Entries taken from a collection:

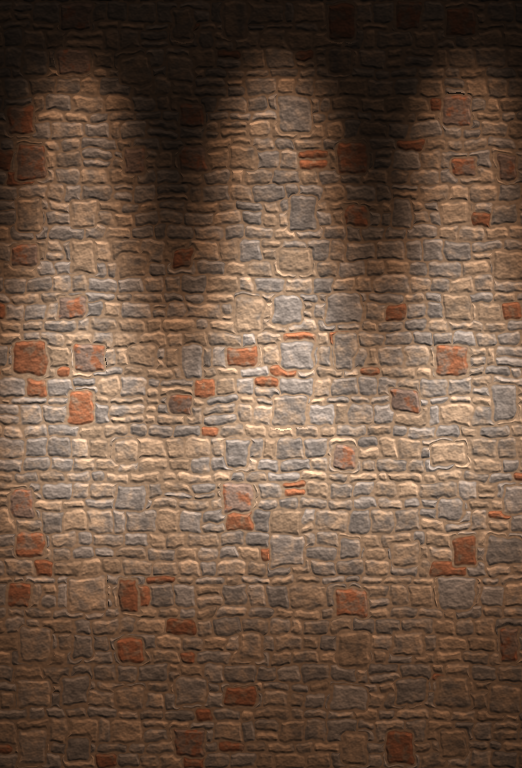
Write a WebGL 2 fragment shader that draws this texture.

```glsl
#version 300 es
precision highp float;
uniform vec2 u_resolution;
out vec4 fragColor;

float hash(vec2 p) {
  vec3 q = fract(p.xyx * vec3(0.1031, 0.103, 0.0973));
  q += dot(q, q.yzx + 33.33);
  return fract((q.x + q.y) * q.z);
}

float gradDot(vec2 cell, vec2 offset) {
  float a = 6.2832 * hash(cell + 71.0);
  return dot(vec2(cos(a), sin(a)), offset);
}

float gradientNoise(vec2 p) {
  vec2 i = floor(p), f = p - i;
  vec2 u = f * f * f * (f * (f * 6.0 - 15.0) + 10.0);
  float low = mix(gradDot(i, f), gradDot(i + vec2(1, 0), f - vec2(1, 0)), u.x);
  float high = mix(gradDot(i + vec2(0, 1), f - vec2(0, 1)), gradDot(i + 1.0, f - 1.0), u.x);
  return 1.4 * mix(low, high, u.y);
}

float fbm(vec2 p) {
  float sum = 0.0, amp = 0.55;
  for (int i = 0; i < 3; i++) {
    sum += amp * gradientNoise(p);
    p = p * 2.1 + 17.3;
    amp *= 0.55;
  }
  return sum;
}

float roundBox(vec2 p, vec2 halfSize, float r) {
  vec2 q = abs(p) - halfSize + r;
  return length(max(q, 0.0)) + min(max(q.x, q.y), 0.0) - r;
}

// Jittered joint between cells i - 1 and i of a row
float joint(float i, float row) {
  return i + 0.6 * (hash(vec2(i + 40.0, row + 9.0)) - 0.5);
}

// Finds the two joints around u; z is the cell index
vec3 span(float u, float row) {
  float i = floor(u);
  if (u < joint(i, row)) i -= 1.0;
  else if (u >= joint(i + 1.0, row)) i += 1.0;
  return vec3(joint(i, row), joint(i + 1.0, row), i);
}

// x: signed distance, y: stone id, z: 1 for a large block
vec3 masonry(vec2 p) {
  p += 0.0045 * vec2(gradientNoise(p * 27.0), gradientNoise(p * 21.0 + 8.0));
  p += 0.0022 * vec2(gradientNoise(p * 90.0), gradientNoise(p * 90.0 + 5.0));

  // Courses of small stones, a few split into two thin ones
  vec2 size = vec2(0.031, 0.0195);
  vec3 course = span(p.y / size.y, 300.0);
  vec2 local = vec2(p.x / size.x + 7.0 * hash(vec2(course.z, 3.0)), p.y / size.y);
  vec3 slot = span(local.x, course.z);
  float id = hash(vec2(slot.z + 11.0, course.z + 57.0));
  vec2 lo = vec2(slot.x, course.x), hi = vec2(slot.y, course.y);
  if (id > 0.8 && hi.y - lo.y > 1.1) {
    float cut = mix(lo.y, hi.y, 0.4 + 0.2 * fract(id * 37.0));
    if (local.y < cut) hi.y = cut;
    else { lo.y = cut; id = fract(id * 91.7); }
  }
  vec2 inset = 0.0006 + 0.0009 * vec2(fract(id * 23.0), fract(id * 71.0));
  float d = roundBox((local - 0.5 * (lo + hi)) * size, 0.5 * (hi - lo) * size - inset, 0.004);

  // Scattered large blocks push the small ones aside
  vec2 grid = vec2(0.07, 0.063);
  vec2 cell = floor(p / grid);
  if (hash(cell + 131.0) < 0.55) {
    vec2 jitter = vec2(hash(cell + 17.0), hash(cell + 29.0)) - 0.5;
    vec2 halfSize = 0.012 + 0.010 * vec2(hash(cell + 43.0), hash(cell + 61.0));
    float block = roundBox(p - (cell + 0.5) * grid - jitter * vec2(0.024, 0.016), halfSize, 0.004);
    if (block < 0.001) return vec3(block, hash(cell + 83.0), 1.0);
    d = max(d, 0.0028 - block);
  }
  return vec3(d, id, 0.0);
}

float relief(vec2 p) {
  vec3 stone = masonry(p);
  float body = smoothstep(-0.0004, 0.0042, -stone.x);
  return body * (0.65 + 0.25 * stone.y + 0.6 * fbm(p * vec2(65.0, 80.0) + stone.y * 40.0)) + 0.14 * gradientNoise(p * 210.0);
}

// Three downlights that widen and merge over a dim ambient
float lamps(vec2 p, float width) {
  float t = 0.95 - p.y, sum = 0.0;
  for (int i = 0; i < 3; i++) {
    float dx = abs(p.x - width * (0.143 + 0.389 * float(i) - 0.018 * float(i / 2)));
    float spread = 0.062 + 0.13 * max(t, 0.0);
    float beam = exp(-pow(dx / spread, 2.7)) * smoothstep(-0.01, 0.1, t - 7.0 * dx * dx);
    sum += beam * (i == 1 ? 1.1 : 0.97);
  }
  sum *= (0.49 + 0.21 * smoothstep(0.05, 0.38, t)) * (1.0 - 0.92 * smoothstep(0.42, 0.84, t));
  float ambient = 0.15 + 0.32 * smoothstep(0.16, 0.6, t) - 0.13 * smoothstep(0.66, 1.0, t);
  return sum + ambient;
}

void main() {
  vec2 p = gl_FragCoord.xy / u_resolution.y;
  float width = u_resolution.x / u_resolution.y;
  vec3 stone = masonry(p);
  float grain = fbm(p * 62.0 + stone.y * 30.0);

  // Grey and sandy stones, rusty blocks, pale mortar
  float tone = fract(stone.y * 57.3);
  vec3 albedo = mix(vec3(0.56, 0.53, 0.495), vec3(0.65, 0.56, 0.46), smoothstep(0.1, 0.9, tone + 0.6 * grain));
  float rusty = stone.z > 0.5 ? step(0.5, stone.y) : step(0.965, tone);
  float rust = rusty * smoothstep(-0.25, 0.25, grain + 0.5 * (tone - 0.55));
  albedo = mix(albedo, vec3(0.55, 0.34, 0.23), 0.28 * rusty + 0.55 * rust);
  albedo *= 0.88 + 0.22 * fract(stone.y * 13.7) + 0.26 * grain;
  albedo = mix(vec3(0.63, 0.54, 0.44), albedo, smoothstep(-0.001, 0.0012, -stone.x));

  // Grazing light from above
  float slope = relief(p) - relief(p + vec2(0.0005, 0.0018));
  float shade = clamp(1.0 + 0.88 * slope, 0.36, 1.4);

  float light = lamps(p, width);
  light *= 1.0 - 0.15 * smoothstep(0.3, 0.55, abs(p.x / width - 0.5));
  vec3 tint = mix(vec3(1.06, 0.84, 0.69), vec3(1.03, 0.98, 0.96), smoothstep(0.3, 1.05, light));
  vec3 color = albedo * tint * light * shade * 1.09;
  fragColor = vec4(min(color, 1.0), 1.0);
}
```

--- WHAT NEEDS TO BE DONE ---
Give the lines of the entries above exactly as they appear, leaving out each picture.

--- EXERCISE OUTPUT ---
Write a WebGL 2 fragment shader that draws this texture.

```glsl
#version 300 es
precision highp float;
uniform vec2 u_resolution;
out vec4 fragColor;

float hash(vec2 p) {
  vec3 q = fract(p.xyx * vec3(0.1031, 0.103, 0.0973));
  q += dot(q, q.yzx + 33.33);
  return fract((q.x + q.y) * q.z);
}

float gradDot(vec2 cell, vec2 offset) {
  float a = 6.2832 * hash(cell + 71.0);
  return dot(vec2(cos(a), sin(a)), offset);
}

float gradientNoise(vec2 p) {
  vec2 i = floor(p), f = p - i;
  vec2 u = f * f * f * (f * (f * 6.0 - 15.0) + 10.0);
  float low = mix(gradDot(i, f), gradDot(i + vec2(1, 0), f - vec2(1, 0)), u.x);
  float high = mix(gradDot(i + vec2(0, 1), f - vec2(0, 1)), gradDot(i + 1.0, f - 1.0), u.x);
  return 1.4 * mix(low, high, u.y);
}

float fbm(vec2 p) {
  float sum = 0.0, amp = 0.55;
  for (int i = 0; i < 3; i++) {
    sum += amp * gradientNoise(p);
    p = p * 2.1 + 17.3;
    amp *= 0.55;
  }
  return sum;
}

float roundBox(vec2 p, vec2 halfSize, float r) {
  vec2 q = abs(p) - halfSize + r;
  return length(max(q, 0.0)) + min(max(q.x, q.y), 0.0) - r;
}

// Jittered joint between cells i - 1 and i of a row
float joint(float i, float row) {
  return i + 0.6 * (hash(vec2(i + 40.0, row + 9.0)) - 0.5);
}

// Finds the two joints around u; z is the cell index
vec3 span(float u, float row) {
  float i = floor(u);
  if (u < joint(i, row)) i -= 1.0;
  else if (u >= joint(i + 1.0, row)) i += 1.0;
  return vec3(joint(i, row), joint(i + 1.0, row), i);
}

// x: signed distance, y: stone id, z: 1 for a large block
vec3 masonry(vec2 p) {
  p += 0.0045 * vec2(gradientNoise(p * 27.0), gradientNoise(p * 21.0 + 8.0));
  p += 0.0022 * vec2(gradientNoise(p * 90.0), gradientNoise(p * 90.0 + 5.0));

  // Courses of small stones, a few split into two thin ones
  vec2 size = vec2(0.031, 0.0195);
  vec3 course = span(p.y / size.y, 300.0);
  vec2 local = vec2(p.x / size.x + 7.0 * hash(vec2(course.z, 3.0)), p.y / size.y);
  vec3 slot = span(local.x, course.z);
  float id = hash(vec2(slot.z + 11.0, course.z + 57.0));
  vec2 lo = vec2(slot.x, course.x), hi = vec2(slot.y, course.y);
  if (id > 0.8 && hi.y - lo.y > 1.1) {
    float cut = mix(lo.y, hi.y, 0.4 + 0.2 * fract(id * 37.0));
    if (local.y < cut) hi.y = cut;
    else { lo.y = cut; id = fract(id * 91.7); }
  }
  vec2 inset = 0.0006 + 0.0009 * vec2(fract(id * 23.0), fract(id * 71.0));
  float d = roundBox((local - 0.5 * (lo + hi)) * size, 0.5 * (hi - lo) * size - inset, 0.004);

  // Scattered large blocks push the small ones aside
  vec2 grid = vec2(0.07, 0.063);
  vec2 cell = floor(p / grid);
  if (hash(cell + 131.0) < 0.55) {
    vec2 jitter = vec2(hash(cell + 17.0), hash(cell + 29.0)) - 0.5;
    vec2 halfSize = 0.012 + 0.010 * vec2(hash(cell + 43.0), hash(cell + 61.0));
    float block = roundBox(p - (cell + 0.5) * grid - jitter * vec2(0.024, 0.016), halfSize, 0.004);
    if (block < 0.001) return vec3(block, hash(cell + 83.0), 1.0);
    d = max(d, 0.0028 - block);
  }
  return vec3(d, id, 0.0);
}

float relief(vec2 p) {
  vec3 stone = masonry(p);
  float body = smoothstep(-0.0004, 0.0042, -stone.x);
  return body * (0.65 + 0.25 * stone.y + 0.6 * fbm(p * vec2(65.0, 80.0) + stone.y * 40.0)) + 0.14 * gradientNoise(p * 210.0);
}

// Three downlights that widen and merge over a dim ambient
float lamps(vec2 p, float width) {
  float t = 0.95 - p.y, sum = 0.0;
  for (int i = 0; i < 3; i++) {
    float dx = abs(p.x - width * (0.143 + 0.389 * float(i) - 0.018 * float(i / 2)));
    float spread = 0.062 + 0.13 * max(t, 0.0);
    float beam = exp(-pow(dx / spread, 2.7)) * smoothstep(-0.01, 0.1, t - 7.0 * dx * dx);
    sum += beam * (i == 1 ? 1.1 : 0.97);
  }
  sum *= (0.49 + 0.21 * smoothstep(0.05, 0.38, t)) * (1.0 - 0.92 * smoothstep(0.42, 0.84, t));
  float ambient = 0.15 + 0.32 * smoothstep(0.16, 0.6, t) - 0.13 * smoothstep(0.66, 1.0, t);
  return sum + ambient;
}

void main() {
  vec2 p = gl_FragCoord.xy / u_resolution.y;
  float width = u_resolution.x / u_resolution.y;
  vec3 stone = masonry(p);
  float grain = fbm(p * 62.0 + stone.y * 30.0);

  // Grey and sandy stones, rusty blocks, pale mortar
  float tone = fract(stone.y * 57.3);
  vec3 albedo = mix(vec3(0.56, 0.53, 0.495), vec3(0.65, 0.56, 0.46), smoothstep(0.1, 0.9, tone + 0.6 * grain));
  float rusty = stone.z > 0.5 ? step(0.5, stone.y) : step(0.965, tone);
  float rust = rusty * smoothstep(-0.25, 0.25, grain + 0.5 * (tone - 0.55));
  albedo = mix(albedo, vec3(0.55, 0.34, 0.23), 0.28 * rusty + 0.55 * rust);
  albedo *= 0.88 + 0.22 * fract(stone.y * 13.7) + 0.26 * grain;
  albedo = mix(vec3(0.63, 0.54, 0.44), albedo, smoothstep(-0.001, 0.0012, -stone.x));

  // Grazing light from above
  float slope = relief(p) - relief(p + vec2(0.0005, 0.0018));
  float shade = clamp(1.0 + 0.88 * slope, 0.36, 1.4);

  float light = lamps(p, width);
  light *= 1.0 - 0.15 * smoothstep(0.3, 0.55, abs(p.x / width - 0.5));
  vec3 tint = mix(vec3(1.06, 0.84, 0.69), vec3(1.03, 0.98, 0.96), smoothstep(0.3, 1.05, light));
  vec3 color = albedo * tint * light * shade * 1.09;
  fragColor = vec4(min(color, 1.0), 1.0);
}
```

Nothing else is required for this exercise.